Ironically our fear of death might be the one thing saving some of the world’s most endangered wildlife. The New York Times notes that the heavily mined demilitarized zone between North and South Korea has become a haven for rare creatures, including spoonbills, cranes, Asiatic black bears, antelopes and possibly even tigers, making it one of East Asia’s most important wildlife refuges, because *people can’t go there.* Environmentalists are now lobbying to make the DMZ a world heritage site, against the stiff opposition of both North and South Korea. Ironically if the growing reconciliation between North and South progresses much further, this paradise of geopolitical interstice will likely be obliterated in the name of economic development.
I Break For Robots:
A few weeks back, I thought I would take a break from all of this seething consternation and learn how to build bots with my old pal Norm White. To my amazement, he hadn’t changed a bit since I saw him last over 20 years ago when I was just finishing up at the Ontario College of Art Back in those heady days, Norm and the rest of the Photo/Electric faculty inspired in us a deep love of hacking and coding. We were prepared to rip almost any piece of technology apart and subvert its functionality to our own bidding. At the UFO Workshop Norm introduced us to the intricacies of the Basic Stamp and other microcontrollers. With these tiny programmable brains, sculptures can be programmed to engage in complex movements and in effect become ‘sentient’ to their surroundings. I was able to cobble together a corrugated cardboard sea turtle which managed, with the help of its microcontroller and servos, to effect a kind of laborious egg-bound shuffle. Something about this little bot’s awkwardness and servitude to gravity, made me think I inadvertently captured some of the sad futility of the last of the living sea turtles, trying to haul their ancient carapaces up their last nesting beaches toward the orange electric glow of a hostile new millennium.
The much touted singularity seems like meager compensation for the annihilation of seabirds and sea turtles.

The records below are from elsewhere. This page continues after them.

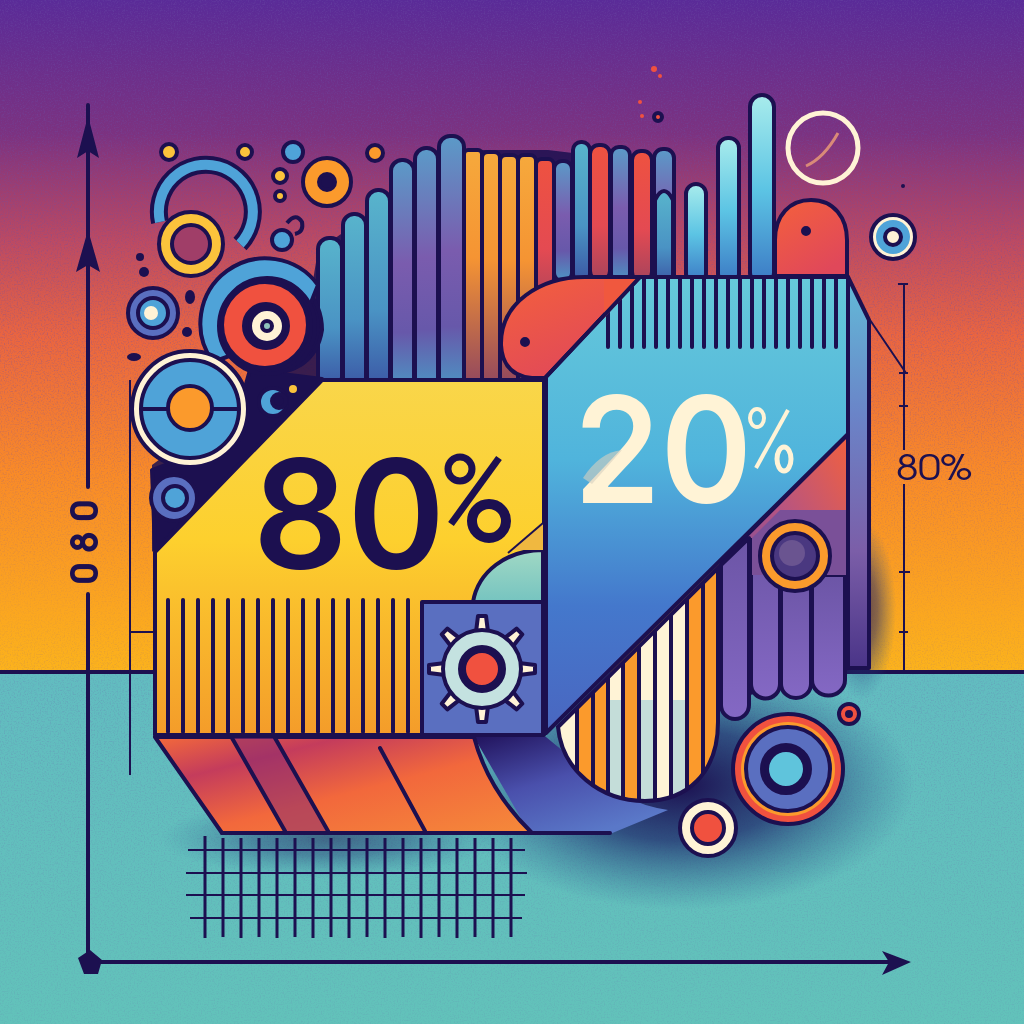
<!DOCTYPE html>
<html lang="en">
<head>
<meta charset="utf-8">
<title>80% / 20%</title>
<style>
:root{--ink:#1c1050;--cream:#fff3d6;--red:#f0513f;--orange:#fb9a2c;--yellow:#fbc33c;--blue:#4fa3d8;--sky:#5fc4dc;--indigo:#5a6fc0;--violet:#7a5cb0}
html,body{margin:0;overflow:hidden}
svg{display:block;width:1024px;height:1024px}
.ink{stroke:var(--ink);stroke-width:4;stroke-linejoin:round}
.line{fill:none;stroke:var(--ink);stroke-width:4;stroke-linecap:round}
.thin{fill:none;stroke:var(--ink);stroke-width:2}
.n{fill:var(--ink)}.c{fill:var(--cream)}.r{fill:var(--red)}.o{fill:var(--orange)}.y{fill:var(--yellow)}.b{fill:var(--blue)}.s{fill:var(--sky)}.i{fill:var(--indigo)}.v{fill:var(--violet)}
.figure{font-family:Inter,sans-serif;font-weight:600}
.label{font-family:"TeX Gyre Adventor",sans-serif;fill:var(--ink)}
</style>
</head>
<body>
<svg viewBox="0 0 1024 1024" xmlns="http://www.w3.org/2000/svg">
<defs>
<linearGradient id="sky" x2="0" y2="1"><stop stop-color="#5a2b98"/><stop offset=".2" stop-color="#7c3280"/><stop offset=".36" stop-color="#bd4a62"/><stop offset=".5" stop-color="#ea6540"/><stop offset=".7" stop-color="#f98a28"/><stop offset="1" stop-color="#fcb31c"/></linearGradient>
<linearGradient id="ground" x2="0" y2="1"><stop stop-color="#62bcc0"/><stop offset="1" stop-color="#62c2ba"/></linearGradient>
<linearGradient id="gold" x2="0" y2="1"><stop stop-color="#f9d64a"/><stop offset=".45" stop-color="#fdd02e"/><stop offset="1" stop-color="#f49c2a"/></linearGradient>
<linearGradient id="water" x2="0" y2="1"><stop stop-color="#66c9da"/><stop offset=".4" stop-color="#50b4dc"/><stop offset=".72" stop-color="#4478cc"/><stop offset="1" stop-color="#4a66c0"/></linearGradient>
<linearGradient id="side" x2="0" y2="1"><stop stop-color="#62bcd8"/><stop offset=".35" stop-color="#6a84c8"/><stop offset=".7" stop-color="#7b5ea8"/><stop offset="1" stop-color="#4a3488"/></linearGradient>
<linearGradient id="tealBar" x2="0" y2="1"><stop stop-color="#58b4cc"/><stop offset=".6" stop-color="#4a93c4"/><stop offset="1" stop-color="#3b56a4"/></linearGradient>
<linearGradient id="violetBar" x2="0" y2="1"><stop stop-color="#5b9ac8"/><stop offset=".45" stop-color="#7a5cae"/><stop offset=".75" stop-color="#6758aa"/><stop offset="1" stop-color="#4c95c4"/></linearGradient>
<linearGradient id="orangeBar" x2="0" y2="1"><stop stop-color="#f6a93c"/><stop offset=".45" stop-color="#f59433"/><stop offset="1" stop-color="#8e4460"/></linearGradient>
<linearGradient id="redBar" x2="0" y2="1"><stop stop-color="#ee5240"/><stop offset=".6" stop-color="#e44a52"/><stop offset="1" stop-color="#a8445c"/></linearGradient>
<linearGradient id="paleBar" x2="0" y2="1"><stop stop-color="#a8ecec"/><stop offset=".5" stop-color="#5cc4e4"/><stop offset="1" stop-color="#3b78c4"/></linearGradient>
<linearGradient id="drop" x2="0" y2="1"><stop stop-color="#6c55a6"/><stop offset="1" stop-color="#8468c4"/></linearGradient>
<linearGradient id="ember" x2="1" y2="1"><stop stop-color="#f46a3a"/><stop offset=".25" stop-color="#c43c5c"/><stop offset=".55" stop-color="#f2683c"/><stop offset="1" stop-color="#f58a3a"/></linearGradient>
<linearGradient id="wedge" x1="1" x2=".2" y2="1"><stop stop-color="#f2603e"/><stop offset=".45" stop-color="#b45484"/><stop offset="1" stop-color="#5a4aa4"/></linearGradient>
<linearGradient id="coral" x2=".6" y2="1"><stop stop-color="#f4603c"/><stop offset="1" stop-color="#e0485a"/></linearGradient>
<linearGradient id="deep" x2=".6" y2="1"><stop stop-color="#22145e"/><stop offset=".5" stop-color="#4a50ac"/><stop offset="1" stop-color="#5a78c8"/></linearGradient>
<linearGradient id="mint" x2="0" y2="1"><stop stop-color="#a0d8c4"/><stop offset="1" stop-color="#76c4c0"/></linearGradient>
<radialGradient id="shade"><stop stop-color="#1c1050"/><stop offset=".45" stop-color="#1f2a6c" stop-opacity=".75"/><stop offset="1" stop-color="#2a5a90" stop-opacity="0"/></radialGradient>
<linearGradient id="fade" x2="0" y2="1"><stop stop-color="#fff"/><stop offset=".35" stop-color="#ccc"/><stop offset=".6" stop-color="#333"/><stop offset=".68" stop-color="#777"/><stop offset="1" stop-color="#444"/></linearGradient>
<mask id="grainFade"><rect width="1024" height="1024" fill="url(#fade)"/></mask>
<filter id="grain" x="0" y="0" width="1" height="1"><feTurbulence type="fractalNoise" baseFrequency=".7" numOctaves="2" seed="4"/><feColorMatrix values="0 0 0 0 .15 0 0 0 0 .08 0 0 0 0 .38 3 0 0 0 -1.4"/></filter>
<clipPath id="capsule"><path d="M558 727L718 568V722C718 774 686 801 645 801C600 801 562 770 558 727Z"/></clipPath>
<path id="tooth" d="M476 632L478 616H486L488 632Z"/>
<path id="tick" d="M0 0V132"/>
<path id="hatch" d="M0 279V347"/>
</defs>

<g id="backdrop">
<rect width="1024" height="672" fill="url(#sky)"/>
<rect y="672" width="1024" height="352" fill="url(#ground)"/>
<rect width="1024" height="1024" filter="url(#grain)" mask="url(#grainFade)" opacity=".38"/>
<path class="line" d="M0 672H155M845 672H1024"/>
<ellipse cx="680" cy="785" rx="235" ry="125" fill="url(#shade)"/>
<ellipse cx="862" cy="610" rx="34" ry="90" fill="url(#shade)" opacity=".7"/>
<ellipse cx="330" cy="838" rx="170" ry="40" fill="url(#shade)" opacity=".5"/>
</g>

<g id="axes">
<path class="line" d="M88 105V487M88 594V962H890"/>
<path class="n" d="M88 116L99 158L88 151L77 158ZM88 230L100 272L88 265L76 272ZM911 962L882 951L889 962L882 975ZM78 958L90 950L102 960L98 974H84Z"/>
<path class="thin" d="M130 380V775M130 632H153M904 283V450M904 484V670M898 284H908M899 373H908M899 406H908M899 572H910M899 632H908M870 320L906 373"/>
<text class="label" font-size="38" font-weight="700" text-anchor="middle" textLength="84" transform="translate(98 542) rotate(-90)">080</text>
<text class="label" x="896" y="480" font-size="35" textLength="76" lengthAdjust="spacingAndGlyphs">80%</text>
</g>

<g id="grid" class="thin">
<path d="M188 850H525M186 873H527M186 895H525M190 918H522"/>
<path d="M205 836V938M223 838V937M241 838V938M259 838V937M277 838V938M295 838V937M313 838V938M331 838V937M349 838V938M367 838V937M385 838V938M403 838V937M421 838V938M439 838V937M457 838V938M475 838V937M493 838V938M511 838V937" stroke-width="3"/>
</g>

<g id="bar-chart">
<path class="n" d="M152 552V465L240 400L300 360L318 250L462 150H548L672 165V276H640L545 380H322Z" opacity=".85"/>
<g class="ink" stroke-width="3">
<g fill="url(#tealBar)"><rect x="318" y="238" width="24" height="150" rx="11"/><rect x="343" y="214" width="23" height="175" rx="11"/><rect x="367" y="190" width="23" height="200" rx="11"/></g>
<g fill="url(#violetBar)"><rect x="391" y="160" width="23" height="230" rx="11"/><rect x="415" y="148" width="23" height="242" rx="11"/><rect x="439" y="136" width="25" height="254" rx="11"/></g>
<g fill="url(#orangeBar)"><rect x="464" y="150" width="18" height="240" rx="4"/><rect x="482" y="152" width="18" height="238" rx="6"/><rect x="500" y="155" width="18" height="235" rx="6"/><rect x="518" y="155" width="18" height="235" rx="6"/></g>
<g fill="url(#redBar)"><rect x="536" y="159" width="18" height="150" rx="6"/><rect x="590" y="145" width="20" height="135" rx="9"/><rect x="632" y="151" width="20" height="130" rx="9"/></g>
<g fill="url(#violetBar)"><rect x="554" y="161" width="18" height="120" rx="8"/><rect x="611" y="147" width="19" height="135" rx="8"/><rect x="654" y="149" width="20" height="135" rx="9"/></g>
<g fill="url(#tealBar)"><rect x="573" y="142" width="17" height="140" rx="8"/><path d="M655 285V200Q664 182 673 200V285Z"/></g>
<g fill="url(#paleBar)"><rect x="686" y="184" width="20" height="100" rx="10"/><rect x="718" y="138" width="21" height="146" rx="10"/><rect x="750" y="95" width="24" height="190" rx="12"/></g>
</g>
</g>

<g id="coral-forms" class="ink" fill="url(#coral)">
<path d="M501 345C500 303 540 277 585 277H640L545 378H532C512 376 502 364 501 345Z"/>
<path d="M775 276V240C775 215 790 200 811 200C834 200 847 218 847 240V276Z"/>
<circle class="n" cx="525" cy="342" r="3"/><circle class="n" cx="806" cy="231" r="3"/>
</g>

<g id="left-rings" class="ink">
<path class="n" d="M155 550L152 470L230 440L250 370L322 379Z"/>
<path d="M160 222A47 47 0 1 1 240 244" fill="none" stroke-width="18"/>
<path d="M160 222A47 47 0 1 1 240 244" fill="none" style="stroke:var(--blue);stroke-width:10"/>
<circle class="y" cx="191" cy="244" r="32"/><circle cx="191" cy="244" r="19" fill="#a03e68"/>
<circle class="o" cx="327" cy="182" r="24"/><circle class="n" cx="327" cy="182" r="8"/>
<path class="n" d="M202 330A60 60 0 0 1 322 330Q315 374 262 374Z"/>
<path class="b" d="M213 362A62 62 0 1 1 318 285L300 330Z"/>
<circle class="n" cx="267" cy="326" r="48"/><circle class="r" cx="265" cy="325" r="43"/><circle class="n" cx="266" cy="326" r="22"/><circle class="c" cx="267" cy="326" r="17"/><circle cx="267" cy="326" r="5" fill="#8fc4bc"/>
<circle class="i" cx="153" cy="313" r="25"/><circle class="b" cx="153" cy="313" r="15"/><circle class="c" cx="151" cy="313" r="7" stroke="none"/>
<circle class="c" cx="190" cy="409" r="58"/><circle class="b" cx="190" cy="409" r="49"/><path class="line" d="M142 409H238"/><circle class="o" cx="190" cy="408" r="22"/>
<circle class="i" cx="174" cy="498" r="23"/><circle class="b" cx="175" cy="498" r="12"/>
<circle class="b" cx="273" cy="402" r="14"/><circle class="n" cx="279" cy="401" r="7"/>
</g>
<g id="confetti" class="ink" stroke-width="3">
<circle class="y" cx="169" cy="152" r="8"/><circle class="y" cx="245" cy="152" r="7"/><circle class="b" cx="293" cy="152" r="10"/><circle class="o" cx="375" cy="153" r="8"/><circle class="y" cx="280" cy="176" r="7"/><circle class="y" cx="280" cy="196" r="5"/><circle class="b" cx="282" cy="240" r="10"/><circle class="r" cx="658" cy="117" r="4"/>
<path d="M287 223Q296 212 302 222Q304 232 295 234" fill="none"/>
<g class="n" stroke="none"><circle cx="140" cy="257" r="4"/><circle cx="144" cy="272" r="5"/><ellipse cx="190" cy="297" rx="5" ry="7"/><circle cx="187" cy="332" r="5"/><ellipse cx="134" cy="357" rx="7" ry="4"/><circle cx="903" cy="186" r="2"/></g>
<g class="r" stroke="none"><circle cx="654" cy="69" r="3"/><circle cx="640" cy="102" r="2"/><circle cx="660" cy="76" r="2"/><circle cx="642" cy="116" r="2"/></g>
<circle class="y" cx="293" cy="389" r="4" stroke="none"/>
</g>

<g id="right-rings">
<circle cx="823" cy="148" r="35" fill="none" style="stroke:var(--cream);stroke-width:5"/>
<path d="M806 166Q824 158 838 133" fill="none" stroke="#d98a78" stroke-width="3"/>
<g class="ink"><circle class="c" cx="893" cy="237" r="22"/><circle class="b" cx="893" cy="237" r="17" stroke="none"/><circle class="c" cx="893" cy="237" r="8"/></g>
</g>

<g id="base-band">
<path fill="url(#deep)" d="M474 737H546L580 765Q620 803 668 810L610 834H530Z"/>
<path class="ink" fill="url(#ember)" d="M155 737H474Q488 790 532 833H222Z"/>
<path d="M232 738H275L328 831H285Z" fill="#8a2c70" opacity=".55"/>
<path class="line" d="M232 738L285 831M275 738L328 831M380 748L425 831M222 833H610"/>
</g>

<g id="lower-right">
<path fill="url(#side)" class="ink" d="M848 277L869 320V668H848Z"/>
<path class="ink" fill="url(#wedge)" d="M848 434V668L722 700V560Z"/>
<g class="ink" fill="url(#drop)">
<path d="M721 565L749 538V705A14 14 0 0 1 721 705Z"/>
<path d="M751 540H780V684A14 14 0 0 1 751 684Z"/>
<path d="M781 575H811V684A15 14 0 0 1 781 684Z"/>
<path d="M812 575H845V680A16 15 0 0 1 812 680Z"/>
</g>
<path d="M752 538L780 510H846V575H752Z" fill="#7a5098"/>
<g class="ink"><circle class="o" cx="795" cy="556" r="35"/><circle cx="795" cy="556" r="23" fill="#4a3880"/></g>
<circle cx="792" cy="553" r="13" fill="#6a5490"/>
<g clip-path="url(#capsule)">
<rect class="n" x="555" y="565" width="165" height="240"/>
<path class="c" d="M560 560H575V805H560ZM610 560H621V805H610ZM641 560H653V805H641ZM657 560H669V805H657ZM673 560H685V805H673Z"/>
<path class="o" d="M579 560H591V805H579ZM595 560H606V805H595ZM625 560H637V805H625ZM689 560H701V805H689ZM705 560H718V805H705Z"/>
<path fill="#7cc0dc" opacity=".45" d="M610 700H621V805H610ZM641 700H653V805H641ZM673 700H685V805H673Z"/>
</g>
<path class="line" d="M558 727L718 568V722C718 774 686 801 645 801C600 801 562 770 558 727Z"/>
<g class="ink"><circle class="r" cx="788" cy="769" r="55"/><circle class="o" cx="788" cy="769" r="47" stroke="none"/><circle class="i" cx="788" cy="769" r="42"/><circle class="n" cx="786" cy="769" r="24"/><circle class="s" cx="786" cy="769" r="19"/>
<circle class="c" cx="708" cy="828" r="28"/><circle class="r" cx="708" cy="828" r="16"/>
<circle class="r" cx="849" cy="714" r="10"/><circle class="n" cx="849" cy="714" r="2"/></g>
</g>

<g id="panel-eighty">
<polygon class="ink" fill="url(#gold)" points="155,552 322,380 544,380 544,735 155,735"/>
<g class="line" stroke-width="3"><use href="#tick" x="168" y="600"/><use href="#tick" x="183" y="600"/><use href="#tick" x="198" y="600"/><use href="#tick" x="213" y="600"/><use href="#tick" x="228" y="600"/><use href="#tick" x="243" y="600"/><use href="#tick" x="258" y="600"/><use href="#tick" x="273" y="600"/><use href="#tick" x="288" y="600"/><use href="#tick" x="303" y="600"/><use href="#tick" x="318" y="600"/><use href="#tick" x="333" y="600"/><use href="#tick" x="348" y="600"/><use href="#tick" x="363" y="600"/><use href="#tick" x="378" y="600"/><use href="#tick" x="393" y="600"/><use href="#tick" x="408" y="600"/></g>
<path class="ink" fill="url(#mint)" d="M473 602C478 572 506 550 543 550V602Z"/>
<path d="M512 550L543 523V550Z" fill="#f0b840"/>
<path class="thin" d="M508 553L543 523"/>
<rect class="ink i" x="422" y="602" width="121" height="133"/>
<g id="gear" class="ink"><g class="c"><use href="#tooth"/><use href="#tooth" transform="rotate(45 482 669)"/><use href="#tooth" transform="rotate(90 482 669)"/><use href="#tooth" transform="rotate(135 482 669)"/><use href="#tooth" transform="rotate(180 482 669)"/><use href="#tooth" transform="rotate(225 482 669)"/><use href="#tooth" transform="rotate(270 482 669)"/><use href="#tooth" transform="rotate(315 482 669)"/></g>
<circle cx="482" cy="669" r="39" fill="#c4e2e0"/><circle class="n" cx="482" cy="669" r="22"/><circle class="r" cx="482" cy="669" r="18"/></g>
<text class="figure n" x="253" y="569" font-size="152" textLength="192" lengthAdjust="spacingAndGlyphs">80</text>
<g role="img" aria-label="%" fill="none" style="stroke:var(--ink)"><circle cx="460" cy="469" r="12" stroke-width="7"/><path d="M499 458L451 524" stroke-width="7"/><circle cx="489" cy="521" r="17" stroke-width="10"/></g>
</g>

<g id="panel-twenty">
<polygon class="ink" fill="url(#water)" points="546,377 640,277 848,277 848,434 546,733"/>
<g class="line" stroke-width="3"><use href="#hatch" x="608"/><use href="#hatch" x="620"/><use href="#hatch" x="632"/><use href="#hatch" x="644"/><use href="#hatch" x="656"/><use href="#hatch" x="668"/><use href="#hatch" x="680"/><use href="#hatch" x="692"/><use href="#hatch" x="704"/><use href="#hatch" x="716"/><use href="#hatch" x="728"/><use href="#hatch" x="740"/><use href="#hatch" x="752"/><use href="#hatch" x="764"/><use href="#hatch" x="776"/><use href="#hatch" x="788"/><use href="#hatch" x="800"/><use href="#hatch" x="812"/><use href="#hatch" x="824"/><use href="#hatch" x="836"/></g>
<polygon points="604,318 640,279 640,279 604,279" fill="#f0583e"/>
<path class="line" d="M546 377L640 277"/>
<text class="figure c" x="574" y="503" font-size="148" textLength="178" lengthAdjust="spacingAndGlyphs">20</text>
<path d="M583 478Q600 452 622 450L592 484Z" fill="#d8d0c0" opacity=".6"/>
<g role="img" aria-label="%" fill="none" style="stroke:var(--cream)"><ellipse cx="757" cy="418" rx="7" ry="9" stroke-width="4"/><path d="M788 410L756 468" stroke-width="4"/><ellipse cx="784" cy="459" rx="7" ry="12" stroke-width="5"/></g>
</g>
</svg>
</body>
</html>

After all we’ve had self-replicating, self-re-engineering DNA based intelligence since the Precambrian period, some 3500 million years ago. Still, technological singularity is an intriguing notion, be it ever so kludgy. There are some exquisite little self-assembling swarm-bots being produced by the European Community’s Future and Emerging Technologies programme that seem to point the way. And for when the planet completely degenerates into a giant cesspool, a team of British researchers is working on the EcoBot II–a “release and forget” robot that will generate its own power by eating flies, using sewage or excrement to attract them within range of its insect-sucking feed pumps. In the final analysis, maybe it’s the best we can do . . . .